··· Data records ···

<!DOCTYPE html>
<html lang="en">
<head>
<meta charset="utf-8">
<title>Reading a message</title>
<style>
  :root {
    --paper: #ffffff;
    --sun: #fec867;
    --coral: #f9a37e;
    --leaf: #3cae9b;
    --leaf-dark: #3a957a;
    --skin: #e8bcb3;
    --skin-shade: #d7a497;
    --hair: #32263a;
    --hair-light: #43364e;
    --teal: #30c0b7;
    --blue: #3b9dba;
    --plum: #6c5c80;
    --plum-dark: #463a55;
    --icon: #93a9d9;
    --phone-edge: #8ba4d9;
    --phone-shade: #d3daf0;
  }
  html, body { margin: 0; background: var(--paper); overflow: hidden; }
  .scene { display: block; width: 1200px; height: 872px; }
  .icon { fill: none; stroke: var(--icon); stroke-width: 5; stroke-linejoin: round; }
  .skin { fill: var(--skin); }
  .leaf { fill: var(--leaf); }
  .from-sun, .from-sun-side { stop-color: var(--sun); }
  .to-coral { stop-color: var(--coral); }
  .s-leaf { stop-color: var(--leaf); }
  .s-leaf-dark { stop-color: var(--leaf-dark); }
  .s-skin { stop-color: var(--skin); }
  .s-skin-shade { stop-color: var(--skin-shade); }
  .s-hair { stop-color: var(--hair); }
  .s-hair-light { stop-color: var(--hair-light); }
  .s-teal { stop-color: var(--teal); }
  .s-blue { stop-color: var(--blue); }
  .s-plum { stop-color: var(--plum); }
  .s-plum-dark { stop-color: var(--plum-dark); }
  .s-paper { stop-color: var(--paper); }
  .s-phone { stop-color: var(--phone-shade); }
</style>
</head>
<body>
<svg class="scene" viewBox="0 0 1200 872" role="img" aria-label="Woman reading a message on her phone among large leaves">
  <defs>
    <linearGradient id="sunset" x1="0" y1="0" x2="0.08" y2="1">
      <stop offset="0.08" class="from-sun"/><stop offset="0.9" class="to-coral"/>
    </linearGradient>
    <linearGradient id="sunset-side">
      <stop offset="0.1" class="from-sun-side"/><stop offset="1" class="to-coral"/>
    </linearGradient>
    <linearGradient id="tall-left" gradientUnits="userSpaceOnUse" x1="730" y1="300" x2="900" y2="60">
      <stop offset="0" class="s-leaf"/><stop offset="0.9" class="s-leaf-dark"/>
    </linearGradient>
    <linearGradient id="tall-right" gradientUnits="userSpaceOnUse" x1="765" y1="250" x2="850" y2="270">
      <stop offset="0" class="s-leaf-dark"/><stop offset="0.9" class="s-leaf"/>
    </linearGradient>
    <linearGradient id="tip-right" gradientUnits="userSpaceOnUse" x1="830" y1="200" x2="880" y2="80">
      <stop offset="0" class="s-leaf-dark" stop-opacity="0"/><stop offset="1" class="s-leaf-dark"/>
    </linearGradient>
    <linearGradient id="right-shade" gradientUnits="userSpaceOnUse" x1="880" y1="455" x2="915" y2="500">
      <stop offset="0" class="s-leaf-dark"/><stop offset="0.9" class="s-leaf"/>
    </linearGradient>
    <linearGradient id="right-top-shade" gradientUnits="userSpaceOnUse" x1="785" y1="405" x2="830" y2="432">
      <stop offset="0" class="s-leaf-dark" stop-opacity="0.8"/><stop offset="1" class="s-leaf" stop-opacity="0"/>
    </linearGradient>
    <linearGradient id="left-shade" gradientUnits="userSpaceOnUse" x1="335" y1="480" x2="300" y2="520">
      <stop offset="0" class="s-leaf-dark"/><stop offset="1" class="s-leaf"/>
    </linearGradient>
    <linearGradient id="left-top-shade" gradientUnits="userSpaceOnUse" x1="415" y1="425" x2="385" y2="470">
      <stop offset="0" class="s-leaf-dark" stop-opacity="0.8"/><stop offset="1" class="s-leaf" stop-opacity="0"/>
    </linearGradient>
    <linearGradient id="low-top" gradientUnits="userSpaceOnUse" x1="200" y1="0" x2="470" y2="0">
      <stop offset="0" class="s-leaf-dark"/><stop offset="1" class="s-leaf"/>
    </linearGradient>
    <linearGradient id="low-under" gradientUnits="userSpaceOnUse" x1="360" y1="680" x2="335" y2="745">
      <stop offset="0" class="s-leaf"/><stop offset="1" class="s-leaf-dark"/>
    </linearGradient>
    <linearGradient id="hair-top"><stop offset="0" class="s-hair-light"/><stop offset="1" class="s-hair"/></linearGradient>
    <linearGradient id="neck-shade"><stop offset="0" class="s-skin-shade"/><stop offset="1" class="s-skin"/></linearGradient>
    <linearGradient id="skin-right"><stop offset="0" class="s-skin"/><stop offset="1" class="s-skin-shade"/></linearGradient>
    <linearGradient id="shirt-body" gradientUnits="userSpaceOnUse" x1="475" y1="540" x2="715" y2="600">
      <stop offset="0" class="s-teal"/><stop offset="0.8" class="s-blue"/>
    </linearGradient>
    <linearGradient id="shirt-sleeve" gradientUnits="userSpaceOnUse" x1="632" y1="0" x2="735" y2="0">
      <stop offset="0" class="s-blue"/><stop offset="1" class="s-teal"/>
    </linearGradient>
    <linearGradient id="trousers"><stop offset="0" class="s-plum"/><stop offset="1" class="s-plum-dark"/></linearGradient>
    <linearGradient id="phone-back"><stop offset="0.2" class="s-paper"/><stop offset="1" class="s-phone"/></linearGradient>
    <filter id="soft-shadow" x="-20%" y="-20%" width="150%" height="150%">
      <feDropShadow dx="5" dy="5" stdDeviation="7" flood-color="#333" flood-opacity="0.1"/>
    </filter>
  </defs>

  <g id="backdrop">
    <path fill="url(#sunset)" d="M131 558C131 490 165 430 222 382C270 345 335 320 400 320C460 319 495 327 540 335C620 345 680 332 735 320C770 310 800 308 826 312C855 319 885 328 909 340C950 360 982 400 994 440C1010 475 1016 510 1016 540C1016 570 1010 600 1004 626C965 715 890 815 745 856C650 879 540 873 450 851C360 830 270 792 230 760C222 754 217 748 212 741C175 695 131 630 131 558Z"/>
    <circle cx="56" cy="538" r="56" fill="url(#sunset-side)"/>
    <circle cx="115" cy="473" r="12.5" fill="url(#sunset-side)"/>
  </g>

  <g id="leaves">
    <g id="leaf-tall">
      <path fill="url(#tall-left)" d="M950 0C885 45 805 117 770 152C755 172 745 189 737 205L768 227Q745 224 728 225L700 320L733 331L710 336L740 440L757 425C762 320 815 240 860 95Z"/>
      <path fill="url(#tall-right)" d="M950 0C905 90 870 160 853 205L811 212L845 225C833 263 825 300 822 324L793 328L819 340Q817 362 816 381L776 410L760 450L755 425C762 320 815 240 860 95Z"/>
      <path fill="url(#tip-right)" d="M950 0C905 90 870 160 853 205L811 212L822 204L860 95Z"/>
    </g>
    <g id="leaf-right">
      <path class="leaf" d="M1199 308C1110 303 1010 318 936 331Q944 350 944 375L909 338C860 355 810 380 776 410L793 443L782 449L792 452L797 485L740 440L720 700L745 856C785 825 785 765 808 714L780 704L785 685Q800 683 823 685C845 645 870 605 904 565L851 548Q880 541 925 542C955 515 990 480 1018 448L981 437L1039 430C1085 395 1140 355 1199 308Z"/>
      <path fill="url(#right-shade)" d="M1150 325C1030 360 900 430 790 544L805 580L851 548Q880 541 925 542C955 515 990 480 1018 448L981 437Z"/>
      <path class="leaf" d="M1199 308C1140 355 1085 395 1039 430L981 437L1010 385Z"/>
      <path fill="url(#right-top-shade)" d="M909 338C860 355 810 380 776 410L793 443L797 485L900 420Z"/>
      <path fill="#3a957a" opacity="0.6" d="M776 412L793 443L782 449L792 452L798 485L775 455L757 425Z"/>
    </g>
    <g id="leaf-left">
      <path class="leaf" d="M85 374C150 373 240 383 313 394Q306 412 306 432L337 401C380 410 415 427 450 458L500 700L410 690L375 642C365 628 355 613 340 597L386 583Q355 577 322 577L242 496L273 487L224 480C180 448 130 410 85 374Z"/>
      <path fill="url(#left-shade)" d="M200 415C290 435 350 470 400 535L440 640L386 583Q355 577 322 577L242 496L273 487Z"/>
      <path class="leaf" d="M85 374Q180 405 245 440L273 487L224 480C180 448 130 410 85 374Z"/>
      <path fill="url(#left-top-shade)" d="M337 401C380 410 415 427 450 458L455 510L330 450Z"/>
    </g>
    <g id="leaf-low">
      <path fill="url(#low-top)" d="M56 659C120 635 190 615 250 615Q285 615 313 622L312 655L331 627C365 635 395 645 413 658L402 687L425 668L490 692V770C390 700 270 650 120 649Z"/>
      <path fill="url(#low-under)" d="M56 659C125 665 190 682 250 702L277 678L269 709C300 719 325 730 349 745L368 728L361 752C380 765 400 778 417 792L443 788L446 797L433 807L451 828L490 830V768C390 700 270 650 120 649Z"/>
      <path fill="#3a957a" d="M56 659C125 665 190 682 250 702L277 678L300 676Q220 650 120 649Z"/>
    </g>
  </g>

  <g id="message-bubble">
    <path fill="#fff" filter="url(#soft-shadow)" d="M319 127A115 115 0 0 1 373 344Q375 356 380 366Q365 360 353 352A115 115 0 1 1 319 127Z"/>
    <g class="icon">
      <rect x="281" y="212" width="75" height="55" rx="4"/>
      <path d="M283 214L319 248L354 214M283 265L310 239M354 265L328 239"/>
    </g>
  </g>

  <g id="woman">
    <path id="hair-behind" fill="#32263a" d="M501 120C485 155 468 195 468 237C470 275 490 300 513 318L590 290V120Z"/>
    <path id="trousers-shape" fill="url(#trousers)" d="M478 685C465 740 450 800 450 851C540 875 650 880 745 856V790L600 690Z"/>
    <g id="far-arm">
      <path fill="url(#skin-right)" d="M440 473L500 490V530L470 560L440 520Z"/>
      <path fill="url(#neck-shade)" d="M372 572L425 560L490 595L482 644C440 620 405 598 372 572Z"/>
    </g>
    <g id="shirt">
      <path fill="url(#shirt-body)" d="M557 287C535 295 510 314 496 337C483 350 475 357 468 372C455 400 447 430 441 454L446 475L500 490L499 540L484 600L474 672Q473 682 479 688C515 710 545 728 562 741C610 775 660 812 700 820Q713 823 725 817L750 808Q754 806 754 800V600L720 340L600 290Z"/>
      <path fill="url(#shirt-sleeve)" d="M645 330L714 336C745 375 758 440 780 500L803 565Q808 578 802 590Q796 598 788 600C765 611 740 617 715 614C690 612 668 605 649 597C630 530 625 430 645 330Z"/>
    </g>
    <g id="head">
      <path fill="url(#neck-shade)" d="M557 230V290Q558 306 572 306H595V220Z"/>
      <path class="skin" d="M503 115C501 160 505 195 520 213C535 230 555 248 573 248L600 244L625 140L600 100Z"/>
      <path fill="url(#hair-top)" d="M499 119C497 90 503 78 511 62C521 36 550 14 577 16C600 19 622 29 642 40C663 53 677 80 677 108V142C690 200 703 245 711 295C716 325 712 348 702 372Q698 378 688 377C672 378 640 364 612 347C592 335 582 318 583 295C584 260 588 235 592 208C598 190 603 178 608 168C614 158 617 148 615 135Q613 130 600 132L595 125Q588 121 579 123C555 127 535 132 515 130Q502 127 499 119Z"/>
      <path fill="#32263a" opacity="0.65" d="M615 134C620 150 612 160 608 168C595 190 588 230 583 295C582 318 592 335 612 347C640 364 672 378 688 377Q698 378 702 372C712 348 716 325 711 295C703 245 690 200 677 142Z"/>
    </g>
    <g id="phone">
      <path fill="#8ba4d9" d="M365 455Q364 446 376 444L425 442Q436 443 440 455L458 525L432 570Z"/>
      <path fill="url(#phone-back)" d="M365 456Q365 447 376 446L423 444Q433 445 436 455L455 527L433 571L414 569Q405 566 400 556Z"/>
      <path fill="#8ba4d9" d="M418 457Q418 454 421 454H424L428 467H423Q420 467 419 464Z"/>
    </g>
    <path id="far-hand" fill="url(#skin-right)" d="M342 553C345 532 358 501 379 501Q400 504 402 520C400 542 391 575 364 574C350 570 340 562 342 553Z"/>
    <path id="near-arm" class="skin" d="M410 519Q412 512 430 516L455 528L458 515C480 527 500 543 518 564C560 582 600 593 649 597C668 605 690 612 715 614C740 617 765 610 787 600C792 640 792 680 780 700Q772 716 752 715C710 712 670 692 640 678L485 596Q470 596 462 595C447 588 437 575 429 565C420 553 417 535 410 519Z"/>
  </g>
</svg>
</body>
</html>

···

* _What the task requires_
Starting at the line above that contains "--skin: #e8bcb3;", write out each line exactly until the line that contains "block; width: 1200px;" has been written, and stop there.

* _Response below_
    --skin: #e8bcb3;
    --skin-shade: #d7a497;
    --hair: #32263a;
    --hair-light: #43364e;
    --teal: #30c0b7;
    --blue: #3b9dba;
    --plum: #6c5c80;
    --plum-dark: #463a55;
    --icon: #93a9d9;
    --phone-edge: #8ba4d9;
    --phone-shade: #d3daf0;
  }
  html, body { margin: 0; background: var(--paper); overflow: hidden; }
  .scene { display: block; width: 1200px; height: 872px; }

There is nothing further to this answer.